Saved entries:

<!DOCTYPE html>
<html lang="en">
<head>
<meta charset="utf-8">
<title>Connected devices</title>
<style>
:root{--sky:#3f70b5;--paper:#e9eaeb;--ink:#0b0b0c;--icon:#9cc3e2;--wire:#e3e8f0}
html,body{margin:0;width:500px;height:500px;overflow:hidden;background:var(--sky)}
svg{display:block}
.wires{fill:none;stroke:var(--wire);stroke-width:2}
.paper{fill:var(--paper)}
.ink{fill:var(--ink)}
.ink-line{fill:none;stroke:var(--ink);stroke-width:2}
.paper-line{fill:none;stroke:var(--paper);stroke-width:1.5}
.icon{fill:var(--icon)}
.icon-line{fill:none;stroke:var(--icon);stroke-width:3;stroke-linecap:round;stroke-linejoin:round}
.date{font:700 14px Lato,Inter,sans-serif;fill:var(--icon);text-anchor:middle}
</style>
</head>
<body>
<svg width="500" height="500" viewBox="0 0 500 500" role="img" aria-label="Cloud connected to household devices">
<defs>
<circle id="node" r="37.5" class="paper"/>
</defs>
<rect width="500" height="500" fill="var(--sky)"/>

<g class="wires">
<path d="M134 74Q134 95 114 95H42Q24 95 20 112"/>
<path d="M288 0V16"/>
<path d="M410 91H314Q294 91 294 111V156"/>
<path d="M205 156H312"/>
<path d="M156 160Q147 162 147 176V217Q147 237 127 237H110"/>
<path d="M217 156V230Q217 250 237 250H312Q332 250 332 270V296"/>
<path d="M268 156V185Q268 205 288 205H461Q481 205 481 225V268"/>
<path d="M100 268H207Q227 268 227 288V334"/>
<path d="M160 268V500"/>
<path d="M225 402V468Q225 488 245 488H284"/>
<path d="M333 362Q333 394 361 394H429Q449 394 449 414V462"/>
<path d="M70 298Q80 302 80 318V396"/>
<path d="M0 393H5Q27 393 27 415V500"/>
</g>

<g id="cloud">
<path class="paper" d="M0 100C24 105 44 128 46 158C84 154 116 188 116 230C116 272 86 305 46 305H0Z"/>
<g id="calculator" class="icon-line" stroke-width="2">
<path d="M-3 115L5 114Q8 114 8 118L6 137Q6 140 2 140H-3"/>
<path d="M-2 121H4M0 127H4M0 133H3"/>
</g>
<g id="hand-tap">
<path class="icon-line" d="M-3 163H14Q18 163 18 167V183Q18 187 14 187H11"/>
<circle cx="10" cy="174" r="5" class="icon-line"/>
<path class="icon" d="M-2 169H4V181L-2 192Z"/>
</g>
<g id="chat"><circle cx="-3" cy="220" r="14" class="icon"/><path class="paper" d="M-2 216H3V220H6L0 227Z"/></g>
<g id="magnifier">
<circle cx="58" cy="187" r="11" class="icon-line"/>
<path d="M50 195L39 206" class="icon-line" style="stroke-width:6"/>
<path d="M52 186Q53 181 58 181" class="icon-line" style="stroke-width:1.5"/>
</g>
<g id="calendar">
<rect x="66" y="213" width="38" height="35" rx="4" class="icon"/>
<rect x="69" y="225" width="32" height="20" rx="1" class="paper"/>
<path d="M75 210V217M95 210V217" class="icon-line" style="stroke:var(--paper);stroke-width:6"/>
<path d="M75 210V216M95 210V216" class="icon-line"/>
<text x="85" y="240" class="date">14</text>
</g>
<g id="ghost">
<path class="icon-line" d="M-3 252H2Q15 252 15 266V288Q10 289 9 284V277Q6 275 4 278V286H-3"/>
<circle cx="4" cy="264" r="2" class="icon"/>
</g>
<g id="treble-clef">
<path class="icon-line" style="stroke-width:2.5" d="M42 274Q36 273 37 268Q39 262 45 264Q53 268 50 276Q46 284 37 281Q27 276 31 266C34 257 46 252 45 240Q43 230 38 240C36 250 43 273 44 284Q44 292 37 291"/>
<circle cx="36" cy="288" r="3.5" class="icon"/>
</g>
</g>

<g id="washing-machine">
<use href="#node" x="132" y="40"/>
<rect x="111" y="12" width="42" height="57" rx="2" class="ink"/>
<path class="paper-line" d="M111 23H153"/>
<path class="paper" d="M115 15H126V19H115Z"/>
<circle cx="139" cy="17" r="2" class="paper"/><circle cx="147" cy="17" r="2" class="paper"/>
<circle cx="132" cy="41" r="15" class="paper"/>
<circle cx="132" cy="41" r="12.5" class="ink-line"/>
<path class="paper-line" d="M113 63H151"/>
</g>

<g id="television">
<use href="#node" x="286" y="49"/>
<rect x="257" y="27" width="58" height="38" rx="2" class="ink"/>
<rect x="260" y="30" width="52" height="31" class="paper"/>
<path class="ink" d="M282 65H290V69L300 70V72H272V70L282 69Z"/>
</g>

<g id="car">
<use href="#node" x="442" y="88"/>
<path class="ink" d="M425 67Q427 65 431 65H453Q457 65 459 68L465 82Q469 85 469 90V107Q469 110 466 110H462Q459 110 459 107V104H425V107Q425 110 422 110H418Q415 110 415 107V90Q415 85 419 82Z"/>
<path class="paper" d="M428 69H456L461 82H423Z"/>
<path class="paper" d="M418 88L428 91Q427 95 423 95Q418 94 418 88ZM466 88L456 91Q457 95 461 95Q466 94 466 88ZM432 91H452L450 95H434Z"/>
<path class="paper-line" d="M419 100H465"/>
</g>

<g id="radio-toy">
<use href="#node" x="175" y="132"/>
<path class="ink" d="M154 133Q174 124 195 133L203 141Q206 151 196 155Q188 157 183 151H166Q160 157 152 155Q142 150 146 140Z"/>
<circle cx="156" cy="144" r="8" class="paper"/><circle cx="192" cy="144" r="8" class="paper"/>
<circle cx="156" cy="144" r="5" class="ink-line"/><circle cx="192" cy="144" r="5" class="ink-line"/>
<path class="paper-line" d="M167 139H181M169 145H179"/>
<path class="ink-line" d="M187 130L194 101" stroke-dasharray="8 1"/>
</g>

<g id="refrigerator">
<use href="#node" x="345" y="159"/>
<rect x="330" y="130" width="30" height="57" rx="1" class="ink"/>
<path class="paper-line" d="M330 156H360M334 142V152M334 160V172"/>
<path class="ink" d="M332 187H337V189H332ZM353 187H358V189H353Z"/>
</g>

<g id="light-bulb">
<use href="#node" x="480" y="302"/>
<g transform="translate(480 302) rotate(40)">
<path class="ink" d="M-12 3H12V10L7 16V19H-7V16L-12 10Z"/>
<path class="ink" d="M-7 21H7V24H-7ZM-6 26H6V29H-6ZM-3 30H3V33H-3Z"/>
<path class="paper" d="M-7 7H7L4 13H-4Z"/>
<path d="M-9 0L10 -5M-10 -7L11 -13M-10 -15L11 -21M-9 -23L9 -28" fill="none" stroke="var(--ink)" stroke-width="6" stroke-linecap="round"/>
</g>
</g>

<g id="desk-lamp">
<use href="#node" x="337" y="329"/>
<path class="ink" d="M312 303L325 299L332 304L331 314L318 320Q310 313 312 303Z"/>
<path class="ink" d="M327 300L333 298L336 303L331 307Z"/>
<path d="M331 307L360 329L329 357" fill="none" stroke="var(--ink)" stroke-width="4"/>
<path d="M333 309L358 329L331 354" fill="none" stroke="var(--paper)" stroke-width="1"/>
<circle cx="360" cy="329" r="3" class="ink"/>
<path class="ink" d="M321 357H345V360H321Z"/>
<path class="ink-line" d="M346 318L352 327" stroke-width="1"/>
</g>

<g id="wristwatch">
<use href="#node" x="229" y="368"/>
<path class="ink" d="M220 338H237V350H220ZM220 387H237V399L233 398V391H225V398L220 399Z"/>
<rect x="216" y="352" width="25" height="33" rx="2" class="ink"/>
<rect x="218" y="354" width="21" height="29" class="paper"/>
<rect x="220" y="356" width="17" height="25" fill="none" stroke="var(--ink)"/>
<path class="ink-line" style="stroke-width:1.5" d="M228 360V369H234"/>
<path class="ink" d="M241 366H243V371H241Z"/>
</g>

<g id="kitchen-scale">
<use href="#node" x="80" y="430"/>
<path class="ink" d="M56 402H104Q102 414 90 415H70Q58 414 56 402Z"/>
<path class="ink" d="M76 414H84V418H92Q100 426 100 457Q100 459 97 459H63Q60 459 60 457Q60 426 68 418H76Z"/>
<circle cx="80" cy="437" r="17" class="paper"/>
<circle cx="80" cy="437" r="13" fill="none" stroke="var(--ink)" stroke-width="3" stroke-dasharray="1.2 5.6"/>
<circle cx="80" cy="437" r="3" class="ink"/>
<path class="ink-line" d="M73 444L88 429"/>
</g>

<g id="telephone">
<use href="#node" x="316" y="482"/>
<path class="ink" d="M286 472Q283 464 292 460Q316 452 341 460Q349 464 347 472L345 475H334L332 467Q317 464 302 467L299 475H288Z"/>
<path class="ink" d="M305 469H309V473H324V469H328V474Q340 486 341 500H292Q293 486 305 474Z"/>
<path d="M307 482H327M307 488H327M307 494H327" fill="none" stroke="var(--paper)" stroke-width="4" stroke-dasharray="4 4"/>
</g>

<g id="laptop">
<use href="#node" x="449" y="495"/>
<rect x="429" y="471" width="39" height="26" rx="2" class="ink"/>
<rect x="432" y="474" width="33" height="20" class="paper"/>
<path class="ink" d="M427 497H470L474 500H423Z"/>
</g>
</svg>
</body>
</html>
---
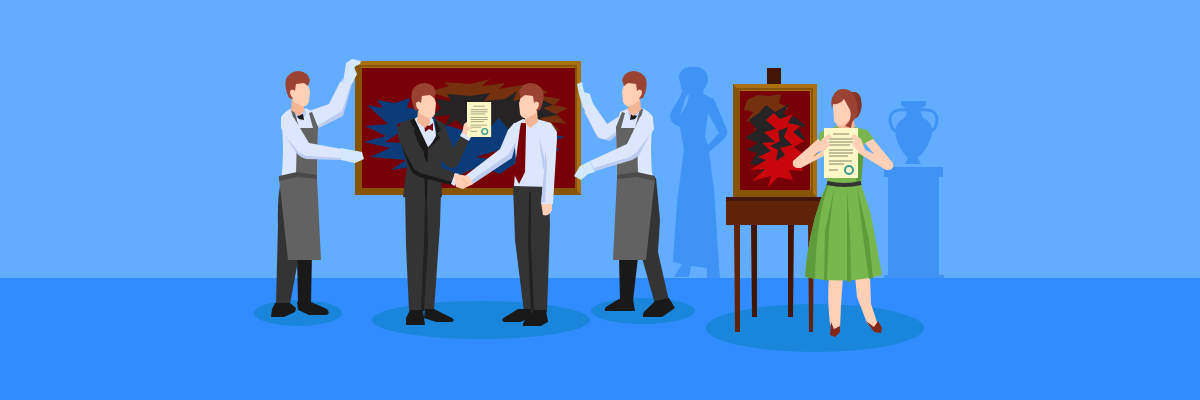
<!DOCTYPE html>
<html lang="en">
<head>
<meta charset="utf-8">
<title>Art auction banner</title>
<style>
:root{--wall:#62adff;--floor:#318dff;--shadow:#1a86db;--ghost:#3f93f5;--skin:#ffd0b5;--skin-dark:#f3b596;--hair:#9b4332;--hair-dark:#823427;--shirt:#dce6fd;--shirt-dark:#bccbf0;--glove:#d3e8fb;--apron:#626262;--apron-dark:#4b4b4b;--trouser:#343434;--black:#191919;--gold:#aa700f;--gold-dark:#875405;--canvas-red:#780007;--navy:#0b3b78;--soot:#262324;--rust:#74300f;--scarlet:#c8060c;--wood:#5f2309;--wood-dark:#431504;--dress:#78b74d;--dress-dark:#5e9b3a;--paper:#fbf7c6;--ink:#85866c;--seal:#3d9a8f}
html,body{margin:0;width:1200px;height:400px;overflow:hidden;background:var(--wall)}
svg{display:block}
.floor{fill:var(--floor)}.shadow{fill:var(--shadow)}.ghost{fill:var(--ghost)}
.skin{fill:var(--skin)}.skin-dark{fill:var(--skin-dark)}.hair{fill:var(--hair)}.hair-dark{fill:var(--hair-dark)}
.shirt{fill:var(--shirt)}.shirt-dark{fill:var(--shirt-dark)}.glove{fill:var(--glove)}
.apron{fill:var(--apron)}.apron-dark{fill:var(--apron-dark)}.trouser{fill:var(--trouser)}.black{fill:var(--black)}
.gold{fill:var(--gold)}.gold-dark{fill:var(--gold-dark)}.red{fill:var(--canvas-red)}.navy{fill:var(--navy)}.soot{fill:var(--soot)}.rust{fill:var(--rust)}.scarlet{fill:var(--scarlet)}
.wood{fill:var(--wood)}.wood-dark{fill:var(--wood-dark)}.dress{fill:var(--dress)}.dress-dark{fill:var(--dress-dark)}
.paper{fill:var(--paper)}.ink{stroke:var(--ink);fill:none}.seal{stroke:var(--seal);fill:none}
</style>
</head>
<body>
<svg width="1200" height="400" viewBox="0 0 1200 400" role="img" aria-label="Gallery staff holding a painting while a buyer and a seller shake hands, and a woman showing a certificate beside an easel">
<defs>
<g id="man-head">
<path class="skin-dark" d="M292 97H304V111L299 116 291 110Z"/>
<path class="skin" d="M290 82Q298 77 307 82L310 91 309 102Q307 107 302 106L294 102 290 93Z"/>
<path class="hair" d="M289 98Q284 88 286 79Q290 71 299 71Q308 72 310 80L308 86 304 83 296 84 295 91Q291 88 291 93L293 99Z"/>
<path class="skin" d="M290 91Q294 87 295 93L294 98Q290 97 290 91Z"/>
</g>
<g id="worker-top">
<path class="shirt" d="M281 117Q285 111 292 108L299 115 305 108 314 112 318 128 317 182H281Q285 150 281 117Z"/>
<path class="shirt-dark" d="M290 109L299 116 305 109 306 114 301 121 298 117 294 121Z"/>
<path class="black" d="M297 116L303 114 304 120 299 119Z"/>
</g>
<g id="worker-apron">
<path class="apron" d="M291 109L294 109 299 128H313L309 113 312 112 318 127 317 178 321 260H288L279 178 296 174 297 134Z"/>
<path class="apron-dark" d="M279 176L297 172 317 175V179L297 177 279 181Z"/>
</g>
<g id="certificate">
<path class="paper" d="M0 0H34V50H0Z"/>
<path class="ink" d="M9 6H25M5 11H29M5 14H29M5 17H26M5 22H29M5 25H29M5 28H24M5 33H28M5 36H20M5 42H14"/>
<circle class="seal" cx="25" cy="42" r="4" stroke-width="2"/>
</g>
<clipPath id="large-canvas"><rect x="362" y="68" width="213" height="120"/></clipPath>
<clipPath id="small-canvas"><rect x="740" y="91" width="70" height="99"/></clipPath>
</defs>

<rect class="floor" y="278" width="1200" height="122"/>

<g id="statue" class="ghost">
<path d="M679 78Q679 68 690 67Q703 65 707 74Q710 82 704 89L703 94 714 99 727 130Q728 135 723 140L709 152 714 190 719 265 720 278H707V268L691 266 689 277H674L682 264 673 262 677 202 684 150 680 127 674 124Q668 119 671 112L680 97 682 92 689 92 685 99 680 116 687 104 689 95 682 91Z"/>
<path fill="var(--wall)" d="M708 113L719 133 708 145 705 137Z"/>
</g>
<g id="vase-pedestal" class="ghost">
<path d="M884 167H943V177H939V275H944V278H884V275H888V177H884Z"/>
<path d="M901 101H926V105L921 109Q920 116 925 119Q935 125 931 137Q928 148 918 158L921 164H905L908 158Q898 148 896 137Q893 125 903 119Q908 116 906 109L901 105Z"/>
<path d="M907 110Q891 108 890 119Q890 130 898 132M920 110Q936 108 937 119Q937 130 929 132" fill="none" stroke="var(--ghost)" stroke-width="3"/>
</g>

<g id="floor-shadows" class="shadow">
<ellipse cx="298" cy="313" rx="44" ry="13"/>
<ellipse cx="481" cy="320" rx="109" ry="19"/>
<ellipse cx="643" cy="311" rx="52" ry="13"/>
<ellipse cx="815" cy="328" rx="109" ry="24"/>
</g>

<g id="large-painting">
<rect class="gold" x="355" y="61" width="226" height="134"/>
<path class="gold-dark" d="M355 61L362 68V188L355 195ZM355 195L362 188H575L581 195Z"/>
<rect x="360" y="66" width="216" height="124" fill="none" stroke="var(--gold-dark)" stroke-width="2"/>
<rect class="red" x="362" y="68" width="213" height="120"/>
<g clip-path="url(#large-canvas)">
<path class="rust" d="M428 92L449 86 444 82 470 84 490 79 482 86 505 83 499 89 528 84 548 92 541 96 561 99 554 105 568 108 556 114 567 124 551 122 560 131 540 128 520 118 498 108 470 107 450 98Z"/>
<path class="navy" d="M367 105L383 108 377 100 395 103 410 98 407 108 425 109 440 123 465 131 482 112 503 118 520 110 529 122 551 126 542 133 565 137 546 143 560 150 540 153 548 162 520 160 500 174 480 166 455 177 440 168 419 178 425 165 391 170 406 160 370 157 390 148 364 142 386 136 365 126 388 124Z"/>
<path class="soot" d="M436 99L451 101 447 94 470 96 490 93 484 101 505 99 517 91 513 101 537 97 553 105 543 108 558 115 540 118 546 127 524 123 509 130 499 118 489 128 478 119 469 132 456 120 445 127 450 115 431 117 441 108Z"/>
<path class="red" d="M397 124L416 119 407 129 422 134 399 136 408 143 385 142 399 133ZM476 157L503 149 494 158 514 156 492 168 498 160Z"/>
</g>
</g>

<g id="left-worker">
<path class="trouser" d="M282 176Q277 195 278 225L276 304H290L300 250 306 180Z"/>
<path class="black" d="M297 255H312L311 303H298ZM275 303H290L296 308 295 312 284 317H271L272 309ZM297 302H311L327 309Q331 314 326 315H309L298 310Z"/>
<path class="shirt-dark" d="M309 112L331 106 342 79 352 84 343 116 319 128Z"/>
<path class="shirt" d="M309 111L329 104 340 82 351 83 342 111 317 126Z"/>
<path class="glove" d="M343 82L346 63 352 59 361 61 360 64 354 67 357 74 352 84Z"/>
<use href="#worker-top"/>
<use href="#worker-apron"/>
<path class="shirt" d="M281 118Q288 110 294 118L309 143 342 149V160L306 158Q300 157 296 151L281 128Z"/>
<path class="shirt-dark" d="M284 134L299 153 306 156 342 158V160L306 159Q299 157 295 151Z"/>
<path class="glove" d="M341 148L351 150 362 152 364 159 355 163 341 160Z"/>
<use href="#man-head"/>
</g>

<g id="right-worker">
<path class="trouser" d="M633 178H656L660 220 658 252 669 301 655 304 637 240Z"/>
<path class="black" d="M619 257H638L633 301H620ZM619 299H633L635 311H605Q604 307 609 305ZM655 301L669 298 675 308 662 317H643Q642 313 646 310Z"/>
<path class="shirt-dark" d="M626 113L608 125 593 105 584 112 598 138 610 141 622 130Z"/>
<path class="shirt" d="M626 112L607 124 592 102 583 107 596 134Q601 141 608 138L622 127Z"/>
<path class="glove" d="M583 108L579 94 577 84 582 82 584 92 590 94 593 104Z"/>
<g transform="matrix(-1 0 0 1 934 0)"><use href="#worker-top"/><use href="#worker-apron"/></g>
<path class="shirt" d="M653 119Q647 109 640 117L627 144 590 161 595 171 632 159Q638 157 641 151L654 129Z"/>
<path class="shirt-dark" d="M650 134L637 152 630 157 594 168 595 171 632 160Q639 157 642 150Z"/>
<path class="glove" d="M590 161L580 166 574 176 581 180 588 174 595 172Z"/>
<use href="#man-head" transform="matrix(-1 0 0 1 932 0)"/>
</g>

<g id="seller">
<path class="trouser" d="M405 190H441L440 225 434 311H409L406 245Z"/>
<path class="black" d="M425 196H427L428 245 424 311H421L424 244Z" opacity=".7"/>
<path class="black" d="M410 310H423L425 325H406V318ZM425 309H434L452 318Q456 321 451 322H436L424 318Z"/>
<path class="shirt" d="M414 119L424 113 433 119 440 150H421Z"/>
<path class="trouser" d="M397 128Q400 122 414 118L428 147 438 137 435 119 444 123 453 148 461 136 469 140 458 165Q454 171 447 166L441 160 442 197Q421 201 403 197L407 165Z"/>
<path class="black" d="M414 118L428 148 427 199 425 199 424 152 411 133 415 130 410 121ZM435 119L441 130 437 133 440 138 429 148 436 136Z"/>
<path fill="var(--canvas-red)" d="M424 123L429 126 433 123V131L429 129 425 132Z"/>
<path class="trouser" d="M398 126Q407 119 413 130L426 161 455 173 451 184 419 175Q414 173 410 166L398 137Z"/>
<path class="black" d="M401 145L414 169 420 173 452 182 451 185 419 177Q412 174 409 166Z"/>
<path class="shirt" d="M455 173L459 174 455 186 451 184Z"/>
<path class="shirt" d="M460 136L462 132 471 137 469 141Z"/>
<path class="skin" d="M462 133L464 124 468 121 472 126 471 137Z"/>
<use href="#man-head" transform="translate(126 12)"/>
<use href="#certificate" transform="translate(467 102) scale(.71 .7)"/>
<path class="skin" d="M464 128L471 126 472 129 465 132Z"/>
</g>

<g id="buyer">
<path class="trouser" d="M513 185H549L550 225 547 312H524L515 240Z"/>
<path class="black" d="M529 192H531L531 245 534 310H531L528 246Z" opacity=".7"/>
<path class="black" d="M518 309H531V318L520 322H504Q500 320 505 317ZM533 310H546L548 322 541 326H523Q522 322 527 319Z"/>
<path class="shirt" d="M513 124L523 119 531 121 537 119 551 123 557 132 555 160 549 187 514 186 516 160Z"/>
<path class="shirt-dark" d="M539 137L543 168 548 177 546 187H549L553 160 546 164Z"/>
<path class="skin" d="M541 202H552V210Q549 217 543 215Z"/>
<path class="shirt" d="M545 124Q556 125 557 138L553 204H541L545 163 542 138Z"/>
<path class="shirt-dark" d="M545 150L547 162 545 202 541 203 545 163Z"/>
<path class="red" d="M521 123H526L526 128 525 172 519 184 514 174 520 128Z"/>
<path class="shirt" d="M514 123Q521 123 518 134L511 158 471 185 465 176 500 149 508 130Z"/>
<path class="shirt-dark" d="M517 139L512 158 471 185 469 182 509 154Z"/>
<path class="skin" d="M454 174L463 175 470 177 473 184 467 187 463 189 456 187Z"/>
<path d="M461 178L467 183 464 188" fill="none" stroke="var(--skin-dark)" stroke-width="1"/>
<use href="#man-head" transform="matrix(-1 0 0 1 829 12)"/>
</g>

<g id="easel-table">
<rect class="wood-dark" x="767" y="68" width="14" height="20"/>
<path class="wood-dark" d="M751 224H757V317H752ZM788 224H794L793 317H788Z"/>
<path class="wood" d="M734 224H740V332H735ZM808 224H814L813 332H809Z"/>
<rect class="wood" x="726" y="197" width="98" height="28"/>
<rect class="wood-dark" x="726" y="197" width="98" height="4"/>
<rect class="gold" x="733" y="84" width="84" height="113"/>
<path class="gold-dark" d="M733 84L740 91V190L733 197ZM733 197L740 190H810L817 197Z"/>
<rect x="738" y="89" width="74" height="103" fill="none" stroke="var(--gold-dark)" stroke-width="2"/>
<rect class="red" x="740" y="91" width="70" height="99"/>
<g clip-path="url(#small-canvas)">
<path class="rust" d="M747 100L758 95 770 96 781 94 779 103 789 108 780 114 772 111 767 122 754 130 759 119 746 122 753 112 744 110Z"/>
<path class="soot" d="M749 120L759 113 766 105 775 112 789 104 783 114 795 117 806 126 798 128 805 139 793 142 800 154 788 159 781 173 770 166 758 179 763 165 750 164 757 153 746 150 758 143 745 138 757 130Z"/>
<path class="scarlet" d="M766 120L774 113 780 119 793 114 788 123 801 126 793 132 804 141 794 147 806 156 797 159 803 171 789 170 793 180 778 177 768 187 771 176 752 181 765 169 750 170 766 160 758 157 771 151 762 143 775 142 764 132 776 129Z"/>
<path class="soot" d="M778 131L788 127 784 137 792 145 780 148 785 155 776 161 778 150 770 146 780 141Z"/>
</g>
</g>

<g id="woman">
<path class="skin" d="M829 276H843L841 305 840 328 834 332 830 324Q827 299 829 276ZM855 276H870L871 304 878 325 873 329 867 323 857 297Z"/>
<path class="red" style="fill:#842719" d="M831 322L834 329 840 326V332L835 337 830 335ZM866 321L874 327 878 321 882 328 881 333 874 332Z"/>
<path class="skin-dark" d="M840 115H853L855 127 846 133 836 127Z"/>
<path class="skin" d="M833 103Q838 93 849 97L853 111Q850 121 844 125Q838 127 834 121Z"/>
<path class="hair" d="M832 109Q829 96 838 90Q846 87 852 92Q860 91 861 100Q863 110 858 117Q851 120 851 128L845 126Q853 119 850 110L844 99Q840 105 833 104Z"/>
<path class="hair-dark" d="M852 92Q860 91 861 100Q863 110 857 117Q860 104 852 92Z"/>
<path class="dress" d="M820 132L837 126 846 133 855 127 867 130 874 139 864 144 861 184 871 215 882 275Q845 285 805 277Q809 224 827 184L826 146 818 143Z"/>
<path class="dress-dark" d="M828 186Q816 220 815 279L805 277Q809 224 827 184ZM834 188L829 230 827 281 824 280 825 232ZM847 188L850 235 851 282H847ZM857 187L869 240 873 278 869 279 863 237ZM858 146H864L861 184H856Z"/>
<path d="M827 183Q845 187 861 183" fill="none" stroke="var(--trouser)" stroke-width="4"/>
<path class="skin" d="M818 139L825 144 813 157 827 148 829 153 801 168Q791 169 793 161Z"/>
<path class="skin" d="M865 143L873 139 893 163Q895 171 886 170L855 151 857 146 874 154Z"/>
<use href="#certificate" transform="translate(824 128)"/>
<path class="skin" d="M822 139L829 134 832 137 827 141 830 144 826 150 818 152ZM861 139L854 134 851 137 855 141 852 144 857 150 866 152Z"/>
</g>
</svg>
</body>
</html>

ABOUT THIS TASK >> From the entries above, extract only the lines running from the one containing "257H638L633 301H620ZM619 299H633L635" through the one containing "113L608 125 593", inclusive.

ANSWER SECTION >>
<path class="black" d="M619 257H638L633 301H620ZM619 299H633L635 311H605Q604 307 609 305ZM655 301L669 298 675 308 662 317H643Q642 313 646 310Z"/>
<path class="shirt-dark" d="M626 113L608 125 593 105 584 112 598 138 610 141 622 130Z"/>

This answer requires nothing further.